And despite their surface differences, every conversation pointed toward the same inevitable conclusion: a universal basic income for everyone.

"The freedom to choose the life that you want for yourself and for your family," Stern writes. "That's the new American Dream. And UBI can help all Americans to achieve it."

Still not sold on this radical notion of basic income? Here's a video with Stern talking about why our country needs to raise the floor to lift each other up.

More

Abigail Disney is the granddaughter of the late Roy Disney, the co-founder of the Walt Disney Co. Abigail herself does not have a job within the company, but she has made some public complaints about the way things are being run and how it is effecting the employees of the company.

Disney recently spoke on the Yahoo News show "Through Her Eyes," and shared a story of how a Magic Kingdom employee reached out to her about the poor working conditions at the theme park. So, Disney went to see for herself, and she did not like what she found.

Keep Reading Show less
popular
Wellington District Police

Some animals have no respect for authority. Rogue penguins are disobeying the police in New Zealand, and they can't stop, won't stop.

Two little blue penguins were spotted at Sushi Bi near the Wellington railway station, allegedly trying to nest. The penguins had to cross through busy lanes of traffic running between the harbor and the sushi bar.

The dangerous duo was detained by the police, then released back into Wellington Harbour.

Keep Reading Show less
Nature

Netflix

How much of what we do is influenced by what we see on TV? When it comes to risky behavior, Netflix isn't taking any chances.

After receiving a lot of heat, the streaming platform is finally removing a controversial scenedepicting teen suicide in season one of "13 Reasons Why. The decision comes two years after the show's release after statistics reveal an uptick in teen suicide.

"As we prepare to launch season three later this summer, we've been mindful about the ongoing debate around the show.
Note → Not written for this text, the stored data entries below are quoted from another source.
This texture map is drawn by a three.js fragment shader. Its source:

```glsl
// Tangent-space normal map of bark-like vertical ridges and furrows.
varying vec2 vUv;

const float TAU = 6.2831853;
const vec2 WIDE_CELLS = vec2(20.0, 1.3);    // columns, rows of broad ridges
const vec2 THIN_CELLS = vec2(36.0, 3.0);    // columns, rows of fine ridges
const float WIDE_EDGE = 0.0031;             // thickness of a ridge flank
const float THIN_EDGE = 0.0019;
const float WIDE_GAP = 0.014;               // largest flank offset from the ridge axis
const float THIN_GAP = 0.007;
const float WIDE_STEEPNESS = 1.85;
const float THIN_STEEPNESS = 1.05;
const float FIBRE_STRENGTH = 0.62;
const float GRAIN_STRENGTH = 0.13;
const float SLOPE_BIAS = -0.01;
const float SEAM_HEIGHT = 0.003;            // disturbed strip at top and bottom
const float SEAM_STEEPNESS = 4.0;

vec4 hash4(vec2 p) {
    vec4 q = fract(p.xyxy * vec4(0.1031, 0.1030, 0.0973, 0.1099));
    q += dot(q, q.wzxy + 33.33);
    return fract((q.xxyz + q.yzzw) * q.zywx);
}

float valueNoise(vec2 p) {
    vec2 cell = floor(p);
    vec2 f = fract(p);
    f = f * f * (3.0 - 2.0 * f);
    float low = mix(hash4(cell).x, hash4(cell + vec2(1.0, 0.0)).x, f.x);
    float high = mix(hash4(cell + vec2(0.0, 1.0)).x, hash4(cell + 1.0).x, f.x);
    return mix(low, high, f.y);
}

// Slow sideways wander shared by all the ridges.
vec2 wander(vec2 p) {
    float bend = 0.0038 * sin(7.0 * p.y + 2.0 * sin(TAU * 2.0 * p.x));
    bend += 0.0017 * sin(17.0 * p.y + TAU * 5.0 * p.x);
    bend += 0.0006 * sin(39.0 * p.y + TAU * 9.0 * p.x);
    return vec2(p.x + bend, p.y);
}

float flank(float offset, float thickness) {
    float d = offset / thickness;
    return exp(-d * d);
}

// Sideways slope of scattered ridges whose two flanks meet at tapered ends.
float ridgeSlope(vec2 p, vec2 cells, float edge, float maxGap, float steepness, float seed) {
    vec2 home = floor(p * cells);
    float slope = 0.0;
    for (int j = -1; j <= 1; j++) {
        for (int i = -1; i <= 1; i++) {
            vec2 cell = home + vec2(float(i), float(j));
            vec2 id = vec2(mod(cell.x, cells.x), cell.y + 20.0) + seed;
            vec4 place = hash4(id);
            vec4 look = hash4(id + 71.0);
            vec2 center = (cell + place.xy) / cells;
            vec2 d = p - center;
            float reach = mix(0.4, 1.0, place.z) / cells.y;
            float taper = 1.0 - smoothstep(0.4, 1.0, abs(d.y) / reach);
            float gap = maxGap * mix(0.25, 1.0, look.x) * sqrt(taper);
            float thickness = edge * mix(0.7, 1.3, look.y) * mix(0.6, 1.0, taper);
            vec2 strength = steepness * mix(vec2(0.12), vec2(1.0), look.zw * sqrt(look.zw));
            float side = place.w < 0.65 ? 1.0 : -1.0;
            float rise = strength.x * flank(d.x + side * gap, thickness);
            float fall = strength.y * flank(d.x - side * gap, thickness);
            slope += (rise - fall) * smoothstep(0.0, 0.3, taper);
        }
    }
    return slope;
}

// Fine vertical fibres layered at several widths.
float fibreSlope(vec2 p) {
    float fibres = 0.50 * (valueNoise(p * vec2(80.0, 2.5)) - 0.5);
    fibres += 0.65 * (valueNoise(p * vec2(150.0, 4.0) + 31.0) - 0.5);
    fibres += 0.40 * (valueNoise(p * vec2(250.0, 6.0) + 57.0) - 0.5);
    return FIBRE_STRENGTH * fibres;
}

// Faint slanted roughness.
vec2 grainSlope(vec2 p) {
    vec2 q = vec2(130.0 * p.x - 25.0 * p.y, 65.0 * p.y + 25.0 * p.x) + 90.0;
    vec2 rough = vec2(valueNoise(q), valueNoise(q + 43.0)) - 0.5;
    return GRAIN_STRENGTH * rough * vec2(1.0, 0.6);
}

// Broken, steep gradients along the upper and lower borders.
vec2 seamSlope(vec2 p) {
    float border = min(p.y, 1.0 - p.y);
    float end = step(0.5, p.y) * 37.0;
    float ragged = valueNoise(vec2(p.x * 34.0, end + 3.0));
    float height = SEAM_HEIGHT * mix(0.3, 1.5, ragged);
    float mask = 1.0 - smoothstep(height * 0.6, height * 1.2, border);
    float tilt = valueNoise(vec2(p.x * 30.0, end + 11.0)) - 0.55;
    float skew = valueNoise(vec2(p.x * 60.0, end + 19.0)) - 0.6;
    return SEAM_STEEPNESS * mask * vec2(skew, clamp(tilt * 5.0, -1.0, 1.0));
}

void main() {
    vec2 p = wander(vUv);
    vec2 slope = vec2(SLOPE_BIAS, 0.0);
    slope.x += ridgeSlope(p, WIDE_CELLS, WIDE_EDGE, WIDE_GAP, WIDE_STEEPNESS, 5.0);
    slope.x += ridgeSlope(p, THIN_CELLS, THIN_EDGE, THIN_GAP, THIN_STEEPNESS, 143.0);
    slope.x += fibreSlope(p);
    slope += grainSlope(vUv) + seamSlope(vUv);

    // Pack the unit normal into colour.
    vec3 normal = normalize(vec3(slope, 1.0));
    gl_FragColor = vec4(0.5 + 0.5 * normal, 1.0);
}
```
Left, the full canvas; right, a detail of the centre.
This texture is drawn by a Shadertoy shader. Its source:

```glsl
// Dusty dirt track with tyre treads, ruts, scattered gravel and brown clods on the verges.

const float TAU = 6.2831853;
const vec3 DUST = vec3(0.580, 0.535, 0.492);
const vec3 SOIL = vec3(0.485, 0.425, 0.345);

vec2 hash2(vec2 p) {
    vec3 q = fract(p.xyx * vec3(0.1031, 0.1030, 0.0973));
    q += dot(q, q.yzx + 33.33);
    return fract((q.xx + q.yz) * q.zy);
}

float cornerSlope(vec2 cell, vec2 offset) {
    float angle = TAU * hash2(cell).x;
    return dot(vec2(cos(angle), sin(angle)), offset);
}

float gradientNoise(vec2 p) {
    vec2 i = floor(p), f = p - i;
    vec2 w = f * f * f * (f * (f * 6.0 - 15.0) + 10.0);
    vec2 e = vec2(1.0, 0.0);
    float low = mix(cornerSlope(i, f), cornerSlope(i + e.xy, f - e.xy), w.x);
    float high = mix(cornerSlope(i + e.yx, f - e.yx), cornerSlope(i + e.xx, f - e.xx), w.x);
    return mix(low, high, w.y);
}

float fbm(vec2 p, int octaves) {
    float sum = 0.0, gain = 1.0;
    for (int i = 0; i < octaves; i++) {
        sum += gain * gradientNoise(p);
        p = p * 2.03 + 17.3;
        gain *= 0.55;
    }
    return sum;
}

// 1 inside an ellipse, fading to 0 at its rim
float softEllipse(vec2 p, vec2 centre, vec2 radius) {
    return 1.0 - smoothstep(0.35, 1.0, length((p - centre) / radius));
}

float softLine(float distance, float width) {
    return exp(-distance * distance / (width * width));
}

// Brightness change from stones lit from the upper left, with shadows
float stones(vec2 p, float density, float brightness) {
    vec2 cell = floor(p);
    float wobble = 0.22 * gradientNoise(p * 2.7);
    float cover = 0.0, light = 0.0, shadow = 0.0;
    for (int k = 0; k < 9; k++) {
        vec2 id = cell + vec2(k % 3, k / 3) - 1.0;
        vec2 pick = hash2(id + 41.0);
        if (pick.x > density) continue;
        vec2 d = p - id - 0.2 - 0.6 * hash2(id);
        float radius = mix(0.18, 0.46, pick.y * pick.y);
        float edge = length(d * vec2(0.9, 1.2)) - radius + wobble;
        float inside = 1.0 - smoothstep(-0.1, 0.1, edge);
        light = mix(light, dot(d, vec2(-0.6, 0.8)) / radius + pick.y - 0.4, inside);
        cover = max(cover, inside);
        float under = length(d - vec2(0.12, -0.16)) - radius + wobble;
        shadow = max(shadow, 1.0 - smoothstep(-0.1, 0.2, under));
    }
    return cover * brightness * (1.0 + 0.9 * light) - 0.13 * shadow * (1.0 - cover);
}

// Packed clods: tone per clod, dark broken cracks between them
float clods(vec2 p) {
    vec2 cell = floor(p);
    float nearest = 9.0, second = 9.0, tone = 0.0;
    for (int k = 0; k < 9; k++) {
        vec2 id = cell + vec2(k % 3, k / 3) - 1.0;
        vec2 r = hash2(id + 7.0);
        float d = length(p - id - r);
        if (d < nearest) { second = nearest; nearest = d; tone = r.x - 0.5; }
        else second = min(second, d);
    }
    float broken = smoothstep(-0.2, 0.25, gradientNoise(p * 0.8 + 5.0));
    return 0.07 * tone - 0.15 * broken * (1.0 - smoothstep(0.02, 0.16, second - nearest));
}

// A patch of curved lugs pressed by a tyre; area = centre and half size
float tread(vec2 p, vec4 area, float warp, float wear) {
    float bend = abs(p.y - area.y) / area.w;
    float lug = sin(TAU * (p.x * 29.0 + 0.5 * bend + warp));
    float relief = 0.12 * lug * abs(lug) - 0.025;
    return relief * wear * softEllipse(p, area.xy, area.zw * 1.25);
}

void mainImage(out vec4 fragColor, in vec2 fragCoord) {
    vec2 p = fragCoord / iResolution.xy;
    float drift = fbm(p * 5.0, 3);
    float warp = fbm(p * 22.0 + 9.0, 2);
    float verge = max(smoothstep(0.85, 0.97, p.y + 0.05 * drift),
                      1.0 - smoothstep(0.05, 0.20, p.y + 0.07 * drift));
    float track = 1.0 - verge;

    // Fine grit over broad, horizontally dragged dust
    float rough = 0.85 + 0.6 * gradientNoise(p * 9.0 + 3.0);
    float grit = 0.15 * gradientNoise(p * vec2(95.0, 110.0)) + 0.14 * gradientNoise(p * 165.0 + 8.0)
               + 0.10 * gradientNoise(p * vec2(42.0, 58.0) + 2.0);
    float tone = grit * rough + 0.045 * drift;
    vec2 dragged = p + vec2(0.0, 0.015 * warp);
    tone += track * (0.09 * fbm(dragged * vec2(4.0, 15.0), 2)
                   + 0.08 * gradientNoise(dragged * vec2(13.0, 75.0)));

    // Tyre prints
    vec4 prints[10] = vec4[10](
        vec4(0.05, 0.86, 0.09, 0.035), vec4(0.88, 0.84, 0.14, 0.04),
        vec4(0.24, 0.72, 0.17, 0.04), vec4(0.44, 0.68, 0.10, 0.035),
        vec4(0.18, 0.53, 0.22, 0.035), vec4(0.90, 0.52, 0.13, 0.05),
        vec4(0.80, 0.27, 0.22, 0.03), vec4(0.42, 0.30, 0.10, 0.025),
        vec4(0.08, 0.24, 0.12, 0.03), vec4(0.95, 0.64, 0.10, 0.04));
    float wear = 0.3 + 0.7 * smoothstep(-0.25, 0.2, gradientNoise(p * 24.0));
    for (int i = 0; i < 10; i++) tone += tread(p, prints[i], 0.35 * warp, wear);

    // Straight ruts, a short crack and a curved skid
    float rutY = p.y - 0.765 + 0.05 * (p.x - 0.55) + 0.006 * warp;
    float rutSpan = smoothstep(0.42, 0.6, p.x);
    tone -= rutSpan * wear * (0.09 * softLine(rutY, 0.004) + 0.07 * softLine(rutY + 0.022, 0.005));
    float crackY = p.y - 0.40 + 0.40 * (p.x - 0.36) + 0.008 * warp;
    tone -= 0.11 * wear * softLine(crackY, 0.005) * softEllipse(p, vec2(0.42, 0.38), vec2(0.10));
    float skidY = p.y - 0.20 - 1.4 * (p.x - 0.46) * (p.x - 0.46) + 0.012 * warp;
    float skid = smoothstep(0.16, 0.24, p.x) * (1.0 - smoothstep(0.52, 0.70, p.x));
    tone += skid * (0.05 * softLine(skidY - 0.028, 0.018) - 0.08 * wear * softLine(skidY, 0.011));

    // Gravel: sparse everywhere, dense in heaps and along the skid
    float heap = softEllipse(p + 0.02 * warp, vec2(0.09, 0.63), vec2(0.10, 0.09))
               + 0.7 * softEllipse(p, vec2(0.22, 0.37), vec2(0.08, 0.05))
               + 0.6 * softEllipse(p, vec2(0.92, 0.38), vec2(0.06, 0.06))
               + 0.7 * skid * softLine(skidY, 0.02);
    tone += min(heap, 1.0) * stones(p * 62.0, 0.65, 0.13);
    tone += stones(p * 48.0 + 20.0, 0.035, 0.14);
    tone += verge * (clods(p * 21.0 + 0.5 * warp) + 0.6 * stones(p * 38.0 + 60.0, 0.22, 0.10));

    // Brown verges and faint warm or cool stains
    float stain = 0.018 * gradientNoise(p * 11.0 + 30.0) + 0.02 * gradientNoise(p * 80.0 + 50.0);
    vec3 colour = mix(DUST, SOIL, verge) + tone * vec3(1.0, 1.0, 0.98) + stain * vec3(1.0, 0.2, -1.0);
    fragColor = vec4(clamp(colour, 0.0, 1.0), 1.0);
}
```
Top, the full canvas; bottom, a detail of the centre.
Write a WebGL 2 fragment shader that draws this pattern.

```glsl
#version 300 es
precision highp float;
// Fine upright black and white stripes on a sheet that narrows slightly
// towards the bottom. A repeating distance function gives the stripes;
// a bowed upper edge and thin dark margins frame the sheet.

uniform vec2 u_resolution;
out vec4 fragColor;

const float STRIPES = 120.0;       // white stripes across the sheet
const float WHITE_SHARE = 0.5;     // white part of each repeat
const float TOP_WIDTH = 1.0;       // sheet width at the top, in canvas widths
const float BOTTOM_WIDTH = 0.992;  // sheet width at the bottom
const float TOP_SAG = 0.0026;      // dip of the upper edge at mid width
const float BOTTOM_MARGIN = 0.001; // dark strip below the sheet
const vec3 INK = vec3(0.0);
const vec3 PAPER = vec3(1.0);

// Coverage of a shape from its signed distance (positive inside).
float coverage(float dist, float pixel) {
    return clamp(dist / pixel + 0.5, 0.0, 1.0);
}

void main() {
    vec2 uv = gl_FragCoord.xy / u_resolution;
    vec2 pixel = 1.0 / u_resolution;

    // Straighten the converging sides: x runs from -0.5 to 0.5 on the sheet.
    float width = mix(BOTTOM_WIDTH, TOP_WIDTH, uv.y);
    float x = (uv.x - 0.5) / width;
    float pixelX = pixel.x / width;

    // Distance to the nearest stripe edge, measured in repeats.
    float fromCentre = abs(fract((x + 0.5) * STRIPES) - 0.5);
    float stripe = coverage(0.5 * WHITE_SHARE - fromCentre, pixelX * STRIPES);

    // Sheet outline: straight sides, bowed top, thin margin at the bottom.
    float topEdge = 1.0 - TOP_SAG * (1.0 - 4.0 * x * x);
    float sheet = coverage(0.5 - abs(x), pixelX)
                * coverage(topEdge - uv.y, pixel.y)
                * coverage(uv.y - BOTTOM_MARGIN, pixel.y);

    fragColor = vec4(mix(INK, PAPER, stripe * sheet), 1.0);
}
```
So on the advice of medical experts, including Dr. Christine Moutier, Chief Medical Officer at the American Foundation for Suicide Prevention, we've decided with creator Brian Yorkey and the producers to edit the scene in which Hannah takes her own life from season one," Netflix said in a statement, per The Hollywood Reporter.

Keep Reading Show less
Culture
Magnific Eye / Unsplash

Los Angeles is experiencing a homeless epidemic that was years in the making.

Over the past six years, the unhoused population in the city has risen 75 percent. The city's lack of homeless shelters and affordable housing has forced many who can't afford L.A.'s sky-high rents to live on the streets.

According to LAist, since 2000, renter incomes have decreased by 3 percent while rents have gone up 32 percent.

While the city has launched a $100 million-per-year program to help the problem, rapper, entrepreneur, and actor Jaden Smith has found his own way of responding to the crisis: love.

Keep Reading Show less
Communities